7) Feet-Elevated Bench Dip
This variation on the bench dip is performed in much the same way, except this time, with a second bench, about three feet apart from the first, to balance your feet on. Simply lift your feet up onto the second bench, resting your heels on it before performing a dip.
8) Side Lying Single Arm Push Ups
Lay down on your side, with one leg on top of the other. Extend your top arm to the ground, planting your hand. Bending at the hip, lift your torso, crossing your free arm over and resting it on the opposite shoulder. Then, bring your shoulder all the way to the ground and back up, in a sideways push up motion.
Tips to Keep in Mind When Doing Bodyweight Exercise
Just because bodyweight exercises don’t involve massive weights or machinery doesn’t mean they don’t require the proper preparation and consideration. Like with any intensive workout, be sure to keep safety in mind.
You may even consider working with a personal trainer to create an optimal workout plan for you.
Warm Up and Cool Down Properly
With bodyweight training, it’s still important to warm up, cool down, and stretch properly for injury prevention.
Focus on Your Form
Doing BWT exercises provides a great opportunity to master proper form while targeting any muscle group, so even if you’ve been doing this for a while, be sure to pay attention to your movements and see if there’s anything you can do to improve your form.
Make Sure to Fuel Your Body Well

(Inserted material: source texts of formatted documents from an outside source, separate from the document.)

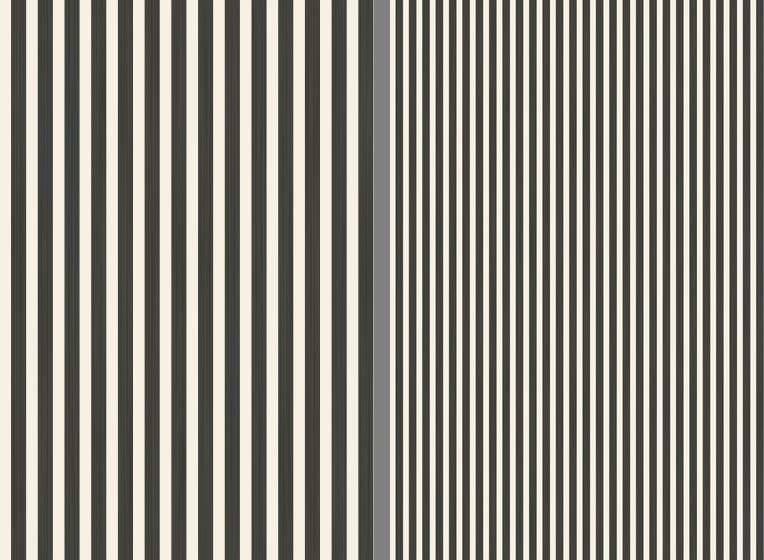
Left: one tile. Right: repeated 2 by 2.
Give the GLSL for this pattern, as a Shadertoy shader.

```glsl
const float STRIPES = 14.0;
const float THREADS = 10.0;        // fine ribs inside one dark band
const float BAND_CENTER = 0.696;   // in units of one repeat
const float BAND_WIDTH = 0.565;
const vec3 CREAM = vec3(0.967, 0.947, 0.890);
const vec3 CHARCOAL = vec3(0.258, 0.257, 0.240);

vec2 hashGradient(vec2 cell, vec2 period) {
    uvec2 q = uvec2(mod(cell, period));
    uint h = q.x * 1597u + q.y * 51749u + 977u;
    h = (h ^ (h >> 15)) * 73244475u;
    h = (h ^ (h >> 13)) * 48271u;
    h ^= h >> 16;
    float angle = 6.28318 * float(h & 65535u) / 65536.0;
    return vec2(cos(angle), sin(angle));
}

// Gradient noise that wraps after a whole number of cells
float wrappedNoise(vec2 uv, vec2 period) {
    vec2 p = uv * period;
    vec2 cell = floor(p);
    vec2 f = p - cell;
    vec2 w = f * f * f * (f * (f * 6.0 - 15.0) + 10.0);
    vec2 e = vec2(1.0, 0.0);
    float a = dot(hashGradient(cell, period), f);
    float b = dot(hashGradient(cell + e.xy, period), f - e.xy);
    float c = dot(hashGradient(cell + e.yx, period), f - e.yx);
    float d = dot(hashGradient(cell + e.xx, period), f - e.xx);
    return mix(mix(a, b, w.x), mix(c, d, w.x), w.y);
}

// Coverage of a band, filtered over one pixel
float bandMask(float x, float width, float pixel) {
    return clamp((0.5 * width - abs(x)) / pixel + 0.5, 0.0, 1.0);
}

// Cosine ribs that fade out when too fine for the pixel grid
float ribs(float x, float pitch, float pixel) {
    float halfAngle = 3.14159 * pixel / pitch;
    float fade = max(sin(halfAngle) / halfAngle, 0.0);
    return cos(6.28318 * x / pitch) * fade;
}

vec3 wovenBand(vec2 uv, float x, float pixel) {
    float rib = ribs(x, BAND_WIDTH / THREADS, pixel);
    float streak = wrappedNoise(uv, vec2(STRIPES * 11.0, 3.0));
    float tint = wrappedNoise(uv, vec2(9.0, 2.0));
    vec3 color = CHARCOAL + 0.028 * rib + 0.045 * streak;
    return color + tint * vec3(0.014, -0.002, -0.010);
}

void mainImage(out vec4 fragColor, in vec2 fragCoord) {
    vec2 uv = fragCoord / iResolution.xy;
    float pixel = STRIPES / iResolution.x;

    // Signed distance from the nearest band center
    float x = fract(uv.x * STRIPES - BAND_CENTER + 0.5) - 0.5;
    float mask = bandMask(x, BAND_WIDTH, pixel);

    fragColor = vec4(mix(CREAM, wovenBand(uv, x, pixel), mask), 1.0);
}
```
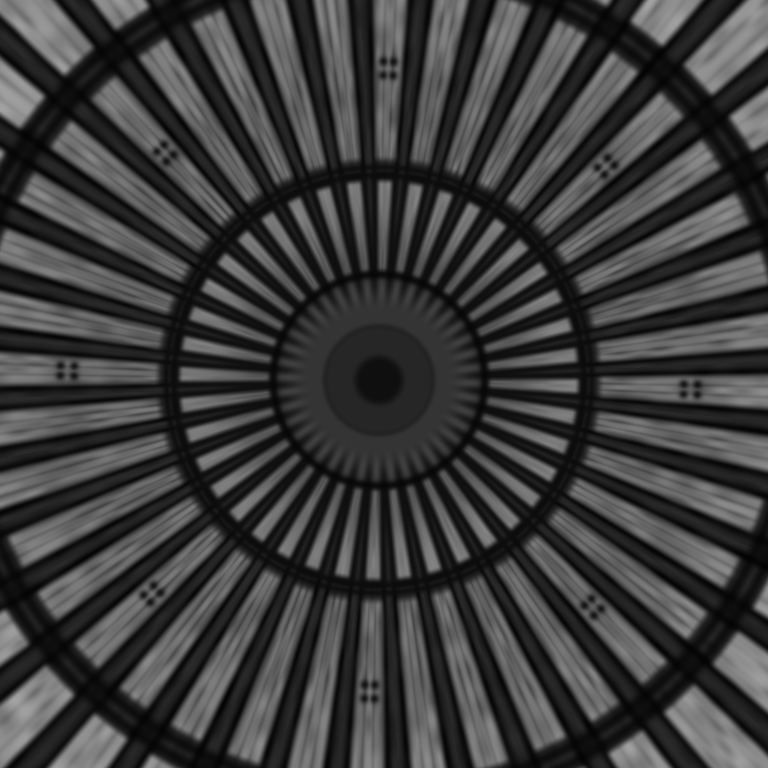
Reproduce this pattern procedurally as a WebGL 1 fragment shader.

```glsl
precision highp float;
// A soft grey radial wheel: forty spokes cut by three dark rings round a hub.
// Polar coordinates are folded into one sector, then each annulus is shaded
// with smooth bands; noise adds streaks along the panels.
uniform vec2 u_resolution;

const float SPOKES = 40.0;
const float SECTOR = 6.2831853 / SPOKES;

float hash(vec2 p) {
  return fract(sin(dot(p, vec2(127.1, 311.7))) * 43758.5453);
}

float noise(vec2 p) {
  vec2 i = floor(p), f = fract(p);
  f = f * f * (3.0 - 2.0 * f);
  return mix(mix(hash(i), hash(i + vec2(1.0, 0.0)), f.x),
             mix(hash(i + vec2(0.0, 1.0)), hash(i + 1.0), f.x), f.y);
}

// Soft line of given half width around zero
float line(float d, float w) {
  return exp(-d * d / (w * w));
}

// Soft interval between lo and hi
float band(float x, float lo, float hi, float soft) {
  return smoothstep(lo - soft, lo + soft, x) * (1.0 - smoothstep(hi - soft, hi + soft, x));
}

// Rounded panel across a sector; side is the distance from the spoke axis
float panel(float r, float side, float lo, float hi, float halfWidth, float soft) {
  return band(r, lo, hi, 0.006) * (1.0 - smoothstep(halfWidth - soft, halfWidth + soft, side));
}

void main() {
  vec2 uv = gl_FragCoord.xy / u_resolution;
  vec2 p = uv - vec2(0.4935, 0.505);
  float r = length(p);

  // Clockwise angle from the top, folded into sectors
  float turn = (atan(p.x, p.y) - 0.030) / SECTOR;
  float id = mod(floor(turn + 0.5), SPOKES);
  float s = fract(turn + 0.5) - 0.5;
  float arc = SECTOR * r;
  float side = abs(s) * arc;

  // Streaks run along each spoke
  float grain = noise(vec2(r * 38.0 + id * 17.0, s * 9.0 + id * 5.0)) - 0.5;

  // Gaps: dark grey strips with black edges
  float gap = 0.15 - 0.11 * line(abs(s) - 0.34, 0.075) + 0.05 * grain;

  // Long panels of the middle annulus
  float longLight = 0.41 + 0.07 * smoothstep(0.38, 0.52, r) + 0.16 * grain;
  longLight -= 0.08 * line(abs(s) - 0.09, 0.035);
  float outer = mix(gap, longLight, panel(r, side, 0.288, 0.524, 0.265 * arc, 0.0055));

  // Wide panels beyond the outer ring
  float wideLight = 0.55 + 0.18 * grain - 0.05 * line(abs(s) - 0.12, 0.04);
  outer = mix(outer, wideLight, panel(r, side, 0.570, 0.78, 0.30 * arc, 0.006));

  // Outer ring with black rims and knots at the gaps
  float rimRing = max(line(r - 0.538, 0.008), line(r - 0.558, 0.008));
  outer *= 1.0 - 0.65 * rimRing;
  float knot = line(r - 0.548, 0.014) * line((abs(s) - 0.5) * arc, 0.016);
  outer = mix(outer, 0.04, 0.8 * knot);

  // Four dark dots on every fifth panel
  float marked = 1.0 - step(0.5, mod(id, 5.0));
  vec2 dotPos = vec2(side - 0.0065, abs(r - 0.406) - 0.009);
  outer = mix(outer, 0.05, 0.9 * marked * line(length(dotPos), 0.0062));

  // Narrow bright spokes of the inner annulus
  float spokeLight = 0.34 + 0.14 * smoothstep(0.15, 0.25, r) + 0.08 * grain;
  float inner = 0.06 + 0.07 * line(abs(s) - 0.5, 0.08) * smoothstep(0.16, 0.24, r);
  inner = mix(inner, spokeLight, panel(r, side, 0.142, 0.260, 0.225 * arc, 0.0042));
  float grey = mix(inner, outer, smoothstep(0.268, 0.276, r));

  // Twin lines of the middle ring
  float twin = max(line(r - 0.267, 0.005), line(r - 0.277, 0.005));
  grey = mix(grey, 0.045, 0.85 * twin);

  // Hub: spokes fade into stepped discs
  float hub = 0.205 + 0.07 * cos(6.2831853 * s) * smoothstep(0.09, 0.125, r);
  hub -= 0.05 * smoothstep(0.105, 0.135, r);
  hub = mix(0.15, hub, smoothstep(0.067, 0.077, r));
  hub -= 0.025 * line(r - 0.071, 0.004);
  hub = mix(0.06, hub, smoothstep(0.024, 0.038, r));
  grey = mix(hub, grey, smoothstep(0.130, 0.142, r));
  grey *= 1.0 - 0.6 * line(r - 0.137, 0.006);

  gl_FragColor = vec4(vec3(clamp(grey, 0.0, 1.0)), 1.0);
}
```
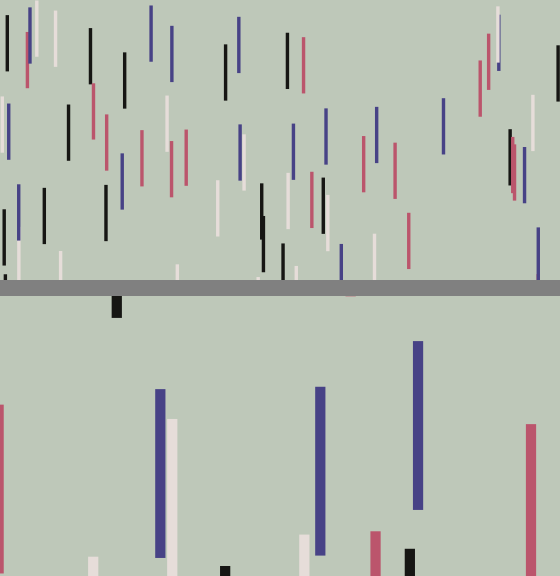
Top: the whole. Bottom: its middle third, enlarged.
Reproduce this pattern procedurally as a WebGL 2 fragment shader.

```glsl
#version 300 es
precision highp float;

// Scattered upright bars of one size in four flat colours on pale sage.
// Each bar gets a hashed position; the colours take turns, and later bars
// are painted over earlier ones with box-filtered edges.

uniform vec2 u_resolution;
out vec4 fragColor;

const int BAR_COUNT = 64;
const vec2 BAR_HALF_SIZE = vec2(0.0061, 0.1005); // in canvas heights

const vec3 SAGE = vec3(0.745, 0.785, 0.725);
const vec3 INK = vec3(0.085, 0.085, 0.075);
const vec3 ROSE = vec3(0.735, 0.335, 0.425);
const vec3 INDIGO = vec3(0.280, 0.260, 0.525);
const vec3 CREAM = vec3(0.900, 0.865, 0.850);

// Two random values in 0..1 from an integer index.
vec2 hash2(int index) {
    uvec2 h = uvec2(index + 1) * uvec2(1597334677u, 3812015801u);
    h ^= h >> 16u;
    h *= 2246822519u;
    h ^= h >> 13u;
    h *= 3266489917u;
    h ^= h >> 16u;
    return vec2(h >> 8u) / 16777216.0;
}

// Share of a pixel covered by a box centred on the origin.
float boxCoverage(vec2 p, vec2 halfSize, float pixel) {
    vec2 inside = clamp((halfSize - abs(p)) / pixel + 0.5, 0.0, 1.0);
    return inside.x * inside.y;
}

vec3 barColor(int index) {
    vec3 palette[4] = vec3[4](INK, ROSE, INDIGO, CREAM);
    return palette[index % 4];
}

// Bars start anywhere on the canvas and hang down, so only the bottom cuts them.
vec2 barCenter(int index, float aspect) {
    vec2 top = hash2(index) * vec2(aspect, 1.0);
    return top - vec2(0.0, BAR_HALF_SIZE.y);
}

void main() {
    float pixel = 1.0 / u_resolution.y;
    float aspect = u_resolution.x * pixel;
    vec2 p = gl_FragCoord.xy * pixel;

    vec3 color = SAGE;
    for (int i = 0; i < BAR_COUNT; i++) {
        float coverage = boxCoverage(p - barCenter(i, aspect), BAR_HALF_SIZE, pixel);
        color = mix(color, barColor(i), coverage);
    }
    fragColor = vec4(color, 1.0);
}
```
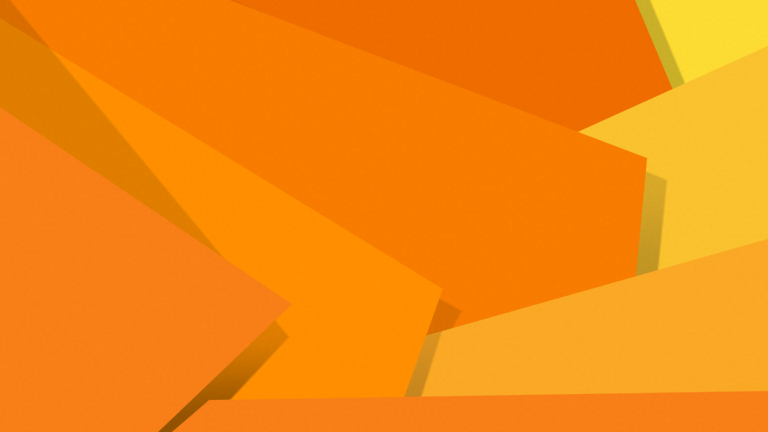
Reproduce this background procedurally as a Shadertoy shader.

```glsl
const vec3 YELLOW = vec3(0.99, 0.86, 0.20);
const vec3 GOLD = vec3(0.98, 0.76, 0.18);
const vec3 AMBER = vec3(0.98, 0.66, 0.145);
const vec3 DEEP_ORANGE = vec3(0.936, 0.424, 0.0);
const vec3 ORANGE = vec3(0.968, 0.486, 0.0);
const vec3 BRIGHT_ORANGE = vec3(1.0, 0.56, 0.0);
const vec3 CORAL = vec3(0.973, 0.498, 0.09);

// Signed distance to a line, negative to the right of a -> b
float edge(vec2 p, vec2 a, vec2 b) {
    vec2 dir = normalize(b - a);
    return dot(p - a, vec2(-dir.y, dir.x));
}

// Convex corner at b, filled to the right of a -> b -> c
float corner(vec2 p, vec2 a, vec2 b, vec2 c) {
    return max(edge(p, a, b), edge(p, b, c));
}

float coverage(float dist, float pixel) {
    return clamp(0.5 - dist / pixel, 0.0, 1.0);
}

vec3 sheet(vec3 base, vec3 color, float dist, float pixel) {
    return mix(base, color, coverage(dist, pixel));
}

vec3 shadow(vec3 base, float brightness, float dist, float pixel) {
    return base * mix(1.0, brightness, coverage(dist, 2.0 * pixel));
}

vec2 hash2(vec2 cell) {
    vec2 h = vec2(dot(cell, vec2(127.1, 311.7)), dot(cell, vec2(269.5, 183.3)));
    return fract(sin(h) * 4375.85);
}

// Distance to the nearest scattered point
float cellular(vec2 p) {
    vec2 cell = floor(p);
    float nearest = 2.0;
    for (int y = -1; y <= 1; y++)
        for (int x = -1; x <= 1; x++) {
            vec2 neighbor = cell + vec2(x, y);
            nearest = min(nearest, length(neighbor + hash2(neighbor) - p));
        }
    return nearest;
}

void mainImage(out vec4 fragColor, in vec2 fragCoord) {
    vec2 p = fragCoord / iResolution.y;
    float px = 1.3 / iResolution.y;
    vec3 color = YELLOW;

    // Deep orange sheet over yellow
    color = shadow(color, 0.80, edge(p, vec2(1.505, 1.0), vec2(1.586, 0.806)), px);
    color = sheet(color, DEEP_ORANGE, edge(p, vec2(1.470, 1.0), vec2(1.556, 0.796)), px);

    // Gold sheet and the broad orange band
    color = sheet(color, GOLD, edge(p, vec2(1.336, 0.694), vec2(1.778, 0.894)), px);
    float bandShade = mix(0.77, 0.87, smoothstep(0.36, 0.60, p.y));
    color = shadow(color, bandShade,
        corner(p, vec2(1.498, 0.602), vec2(1.544, 0.583), vec2(1.523, 0.373)), px);
    color = sheet(color, ORANGE,
        corner(p, vec2(0.532, 1.0), vec2(1.498, 0.634), vec2(1.472, 0.361)), px);

    // Amber wedge and the bright band above it
    color = shadow(color, 0.89,
        corner(p, vec2(1.019, 0.308), vec2(1.069, 0.280), vec2(1.049, 0.243)), px);
    float wedge = edge(p, vec2(0.991, 0.2245), vec2(1.778, 0.447));
    color = sheet(color, AMBER, wedge, px);
    float wedgeShade = mix(0.80, 0.87, smoothstep(0.08, 0.23, p.y));
    color = shadow(color, wedgeShade,
        max(wedge, edge(p, vec2(1.023, 0.234), vec2(0.975, 0.081))), px);
    color = sheet(color, BRIGHT_ORANGE,
        corner(p, vec2(0.0, 0.958), vec2(1.025, 0.331), vec2(0.935, 0.079)), px);

    // Coral arrow, its fading shadow and the bottom strip
    float arrowShade = mix(0.57, 0.88, smoothstep(0.0, 0.25, p.y));
    color = shadow(color, arrowShade,
        corner(p, vec2(0.640, 0.255), vec2(0.669, 0.220), vec2(0.537, 0.079)), px);
    color = sheet(color, CORAL,
        corner(p, vec2(0.0, 0.752), vec2(0.676, 0.296), vec2(0.366, 0.0)), px);
    color = sheet(color, CORAL,
        corner(p, vec2(0.398, 0.0), vec2(0.484, 0.074), vec2(1.778, 0.095)), px);

    // Faint paper grain
    color += 0.012 * (cellular(p * 110.0) - 0.5);
    fragColor = vec4(clamp(color, 0.0, 1.0), 1.0);
}
```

As with any workout, it’s equally important here to support your training with the proper diet, high in protein. That’s all there is to it. Who says you need expensive equipment to get a good workout? All you need to build muscle and strengthen your body is you!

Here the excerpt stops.